Alignments to Content Standards: G-C.A.3 G-CO.D.12


You have been asked to place a warehouse so that it is an equal distance from the three roads indicated on the following map. Find this location and show your work.


  1. Show how to fold your paper to physically construct this point as an intersection of two creases.
  2. Explain why the above construction works, and in particular why you only needed to make two creases.

IM Commentary

This task can be implemented in a variety of ways. For a class with previous exposure to the incenter or angle bisectors, part (a) could be a quick exercise in geometric constructions,. Alternatively, this could be part of a full introduction to angle bisectors, culminating in a full proof that the three angle bisectors are concurrent, an essentially complete proof of which is found in the solution below.

We note also that the geometric construction aspect of the proof could be nicely replaced with an exploration involving the use of dynamic geometry software. Dragging the placement of the three initial roads in to a variety of configurations helps develop student's intuition for the incenter construction.


  1. Fold and crease the paper so that Oak lies on top of Rio. Do the same so that Oak lies on top of Elm. The point of intersection of the two creases is the point an equal distance from the three sides.

  2. Since the desired location should be an equal distance from three sides of triangle ABC, we are looking for the center of the circle inscribed in the triangle. The center of the inscribed circle, called the incenter, can be found by constructing the angle bisectors of the three interior angles of the triangle, as in the diagram below.

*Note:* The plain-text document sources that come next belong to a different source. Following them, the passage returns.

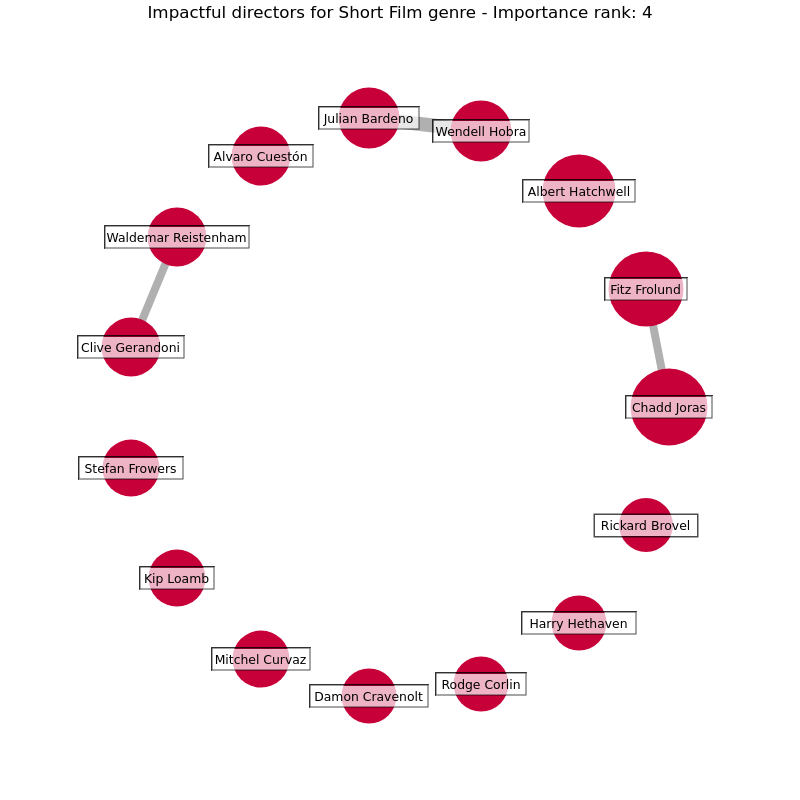
<!DOCTYPE html>
<html lang="en">
<head>
<meta charset="utf-8">
<title>Impactful directors for Short Film genre</title>
<style>
:root {
  --paper: #ffffff;
  --ink: #000000;
  --node: #c70039;
  --edge: #b0b0b0;
  --label-fill: rgba(255, 255, 255, 0.7);
  --label-line: rgba(0, 0, 0, 0.7);
}
* { box-sizing: border-box; margin: 0; padding: 0; }
html, body { width: 800px; height: 800px; overflow: hidden; background: var(--paper); }
.network {
  position: relative;
  width: 800px;
  height: 800px;
  overflow: hidden;
  color: var(--ink);
  font-family: "DejaVu Sans", sans-serif;
}
.title {
  position: absolute;
  top: 2px;
  left: 0;
  width: 800px;
  font-size: 16.7px;
  font-weight: 400;
  line-height: 20px;
  text-align: center;
  white-space: nowrap;
}
.edges { position: absolute; inset: 0; stroke: var(--edge); }
.nodes { list-style: none; }
.node {
  position: absolute;
  left: var(--x);
  top: var(--y);
  width: var(--size);
  height: var(--size);
  transform: translate(-50%, -50%);
  border-radius: 50%;
  background: var(--node);
  display: flex;
  align-items: center;
  justify-content: center;
}
.label {
  flex: none;
  width: var(--label);
  height: 23px;
  border: 1px solid var(--label-line);
  box-shadow: 0 0 0 0.5px var(--label-line);
  background: var(--label-fill);
  background-clip: padding-box;
  font-size: 12.4px;
  line-height: 21px;
  text-align: center;
  white-space: nowrap;
}
</style>
</head>
<body>
<main class="network">
  <h1 class="title">Impactful directors for Short Film genre - Importance rank: 4</h1>
  <svg class="edges" width="800" height="800" viewBox="0 0 800 800" aria-hidden="true">
    <line x1="368" y1="118" x2="481" y2="131" stroke-width="14"/>
    <line x1="177" y1="236" x2="131" y2="347" stroke-width="8"/>
    <line x1="646" y1="289" x2="669" y2="407" stroke-width="8"/>
  </svg>
  <ul class="nodes">
    <li class="node" style="--x:669px; --y:407px; --size:77px; --label:87px"><span class="label">Chadd Joras</span></li>
    <li class="node" style="--x:645.5px; --y:288.5px; --size:75px; --label:83px"><span class="label">Fitz Frolund</span></li>
    <li class="node" style="--x:579px; --y:191px; --size:73px; --label:113px"><span class="label">Albert Hatchwell</span></li>
    <li class="node" style="--x:481px; --y:130.5px; --size:61px; --label:97px"><span class="label">Wendell Hobra</span></li>
    <li class="node" style="--x:368.5px; --y:118px; --size:61px; --label:101px"><span class="label">Julian Bardeno</span></li>
    <li class="node" style="--x:260.5px; --y:155.5px; --size:59px; --label:105px"><span class="label">Alvaro Cuestón</span></li>
    <li class="node" style="--x:176.5px; --y:236.5px; --size:59px; --label:145px"><span class="label">Waldemar Reistenham</span></li>
    <li class="node" style="--x:130.5px; --y:346.5px; --size:59px; --label:107px"><span class="label">Clive Gerandoni</span></li>
    <li class="node" style="--x:130.5px; --y:467.5px; --size:57px; --label:105px"><span class="label">Stefan Frowers</span></li>
    <li class="node" style="--x:176.5px; --y:577.5px; --size:57px; --label:75px"><span class="label">Kip Loamb</span></li>
    <li class="node" style="--x:260.5px; --y:658.5px; --size:57px; --label:99px"><span class="label">Mitchel Curvaz</span></li>
    <li class="node" style="--x:368.5px; --y:695.5px; --size:55px; --label:119px"><span class="label">Damon Cravenolt</span></li>
    <li class="node" style="--x:481px; --y:683.5px; --size:55px; --label:91px"><span class="label">Rodge Corlin</span></li>
    <li class="node" style="--x:578.5px; --y:622.5px; --size:55px; --label:115px"><span class="label">Harry Hethaven</span></li>
    <li class="node" style="--x:645.5px; --y:525px; --size:54px; --label:104px"><span class="label">Rickard Brovel</span></li>
  </ul>
</main>
</body>
</html>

Since these angle bisectors are concurrent, it is sufficient to construct two of the angle bisectors (and hence only make two creases in part (a)).


  3. Now we show the concurrence of the three angle bisectors: It is easy to see that the distance from the warehouse $W=WH$ to Rio equals the distance from $W$ to Oak. Namely, draw perpendiculars from $W$ to both Rio and Oak, with respective intersection points $X$ and $Y$. The triangles $\triangle WXC$ and $\triangle WYC$ are congruent since they are right triangles with $\angle WCX = \angle WCY$ and sharing side $WC$. So $WX=WY$. Similarly, drawing a perpendicular to Elm through $W$ meeting Elm at $Z$, we have $WY = WZ$. Combining the two equalities, we learn that $WX = WZ$, so that $W$ is on the angle bisector and the three angle bisectors are concurrent.